-       JimJilbang – Jimjilbang is Korea’s version of a sauna, and it’s both cheap and fantastically good fun. For about W10,000, you can not only go in and use the varied saunas, baths and washing facilities, but you’re also able to sleep overnight in some of the bigger Jimjilbangs, which provide beds and TV rooms (in Korean, of course). If you’re feeling adventurous, try a few of the treatments as well, which include cupping (vacuum attaching a cup to your back to draw the blood to the surface) and acupuncture. Spot the locations (in almost every neighbourhood) by looking for a symbol showing some wiggling ‘steam’ lines rising above a circle.

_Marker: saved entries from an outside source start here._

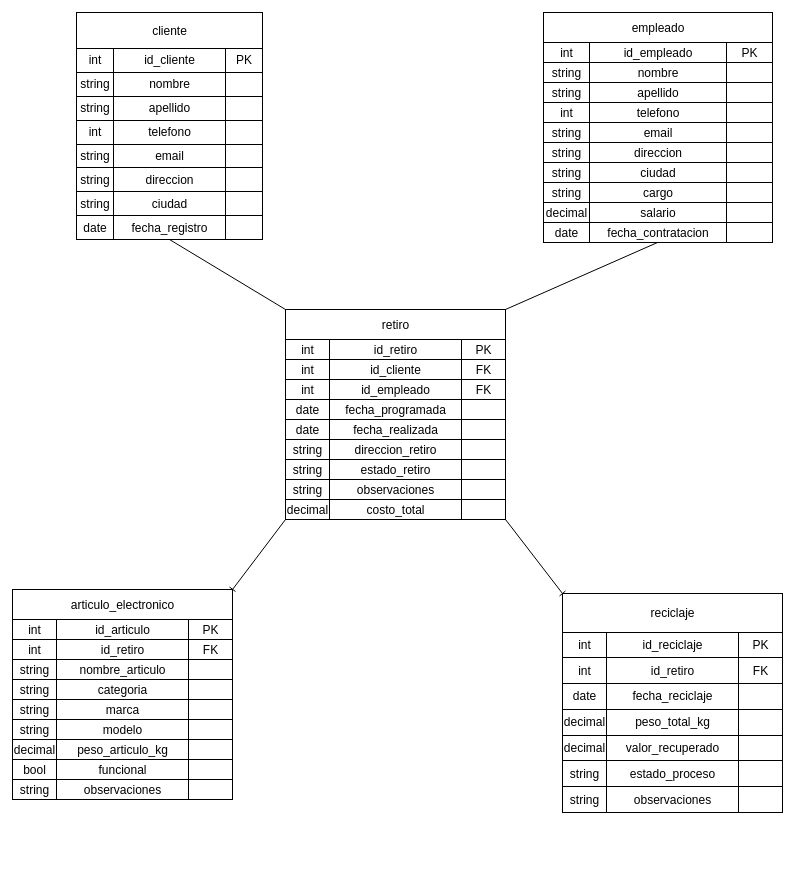
<!DOCTYPE html>
<html lang="es">
<head>
<meta charset="utf-8">
<title>Diagrama entidad-relación</title>
<style>
:root { --ink: #000; --paper: #fff; }
* { box-sizing: border-box; margin: 0; padding: 0; }
html, body { width: 795px; height: 876px; overflow: hidden; background: var(--paper); }
body { font: 12px/14px "Liberation Sans", Arial, sans-serif; color: var(--ink); }
.diagram { position: relative; width: 795px; height: 876px; }
.relations { position: absolute; inset: 0; fill: none; stroke: var(--ink); stroke-width: 1; }
.entity {
  --cols: 43px 132px 44px;
  --head: 29px;
  position: absolute;
  display: grid;
  grid-template-rows: var(--head) 1fr;
  width: 221px;
  height: 211px;
  border: 1px solid var(--ink);
  background: var(--paper);
}
.entity h2 { display: grid; place-items: center; font: inherit; }
.fields { display: grid; grid-auto-rows: 1fr; list-style: none; }
.fields li { display: grid; grid-template-columns: var(--cols); border-top: 1px solid var(--ink); min-height: 0; }
.fields span { display: flex; align-items: center; justify-content: center; white-space: nowrap; }
.fields span + span { border-left: 1px solid var(--ink); }
.cliente { --cols: 36px 112px 37px; --head: 35px; left: 76px; top: 12px; width: 187px; height: 228px; }
.empleado { --cols: 45px 137px 46px; left: 543px; top: 12px; width: 230px; height: 231px; }
.retiro { left: 285px; top: 309px; }
.articulo { left: 12px; top: 589px; }
.reciclaje { --head: 37.5px; left: 562px; top: 593px; height: 220px; }
</style>
</head>
<body>
<main class="diagram">
  <section class="entity cliente">
    <h2>cliente</h2>
    <ul class="fields">
      <li><span>int</span><span>id_cliente</span><span>PK</span></li>
      <li><span>string</span><span>nombre</span><span></span></li>
      <li><span>string</span><span>apellido</span><span></span></li>
      <li><span>int</span><span>telefono</span><span></span></li>
      <li><span>string</span><span>email</span><span></span></li>
      <li><span>string</span><span>direccion</span><span></span></li>
      <li><span>string</span><span>ciudad</span><span></span></li>
      <li><span>date</span><span>fecha_registro</span><span></span></li>
    </ul>
  </section>

  <section class="entity empleado">
    <h2>empleado</h2>
    <ul class="fields">
      <li><span>int</span><span>id_empleado</span><span>PK</span></li>
      <li><span>string</span><span>nombre</span><span></span></li>
      <li><span>string</span><span>apellido</span><span></span></li>
      <li><span>int</span><span>telefono</span><span></span></li>
      <li><span>string</span><span>email</span><span></span></li>
      <li><span>string</span><span>direccion</span><span></span></li>
      <li><span>string</span><span>ciudad</span><span></span></li>
      <li><span>string</span><span>cargo</span><span></span></li>
      <li><span>decimal</span><span>salario</span><span></span></li>
      <li><span>date</span><span>fecha_contratacion</span><span></span></li>
    </ul>
  </section>

  <section class="entity retiro">
    <h2>retiro</h2>
    <ul class="fields">
      <li><span>int</span><span>id_retiro</span><span>PK</span></li>
      <li><span>int</span><span>id_cliente</span><span>FK</span></li>
      <li><span>int</span><span>id_empleado</span><span>FK</span></li>
      <li><span>date</span><span>fecha_programada</span><span></span></li>
      <li><span>date</span><span>fecha_realizada</span><span></span></li>
      <li><span>string</span><span>direccion_retiro</span><span></span></li>
      <li><span>string</span><span>estado_retiro</span><span></span></li>
      <li><span>string</span><span>observaciones</span><span></span></li>
      <li><span>decimal</span><span>costo_total</span><span></span></li>
    </ul>
  </section>

  <section class="entity articulo">
    <h2>articulo_electronico</h2>
    <ul class="fields">
      <li><span>int</span><span>id_articulo</span><span>PK</span></li>
      <li><span>int</span><span>id_retiro</span><span>FK</span></li>
      <li><span>string</span><span>nombre_articulo</span><span></span></li>
      <li><span>string</span><span>categoria</span><span></span></li>
      <li><span>string</span><span>marca</span><span></span></li>
      <li><span>string</span><span>modelo</span><span></span></li>
      <li><span>decimal</span><span>peso_articulo_kg</span><span></span></li>
      <li><span>bool</span><span>funcional</span><span></span></li>
      <li><span>string</span><span>observaciones</span><span></span></li>
    </ul>
  </section>

  <section class="entity reciclaje">
    <h2>reciclaje</h2>
    <ul class="fields">
      <li><span>int</span><span>id_reciclaje</span><span>PK</span></li>
      <li><span>int</span><span>id_retiro</span><span>FK</span></li>
      <li><span>date</span><span>fecha_reciclaje</span><span></span></li>
      <li><span>decimal</span><span>peso_total_kg</span><span></span></li>
      <li><span>decimal</span><span>valor_recuperado</span><span></span></li>
      <li><span>string</span><span>estado_proceso</span><span></span></li>
      <li><span>string</span><span>observaciones</span><span></span></li>
    </ul>
  </section>

  <svg class="relations" width="795" height="876" viewBox="0 0 795 876" aria-hidden="true">
    <line x1="169.5" y1="239.5" x2="285.5" y2="309.5"/>
    <line x1="657.5" y1="242.5" x2="505.5" y2="309.5"/>
    <line x1="285.5" y1="519.5" x2="232.5" y2="589.5"/>
    <line x1="229.5" y1="587" x2="235.5" y2="591.5"/>
    <line x1="505.5" y1="519.5" x2="562.5" y2="593.5"/>
    <line x1="559.5" y1="596" x2="565.5" y2="591"/>
  </svg>
</main>
</body>
</html>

-       Experiment with food – There’s plenty in Korea you’ll find very normal, and you’ll probably grow to love the local cuisine (if you don’t, the bigger cities will supply you with most you miss from home anyway), but while you’re here, you should certain try a few oddities, too. Allow us to help you out with a few: the still wiggling tentacles of an octopus make for a great delicacy, as does the dangerous flesh of a puffer fish. You can get silkworm larvae, freshly boiled, as a snack, as well as dried squid served up much like a packet of crisps (send both home to your friends for a bit of fun…). The big one, of course, is dog, which is normally served as a soup and can be pretty difficult to hunt down. Then there’s an assortment of seafood that varies from the delicious to the stomach churning. Let us know what you hunt down!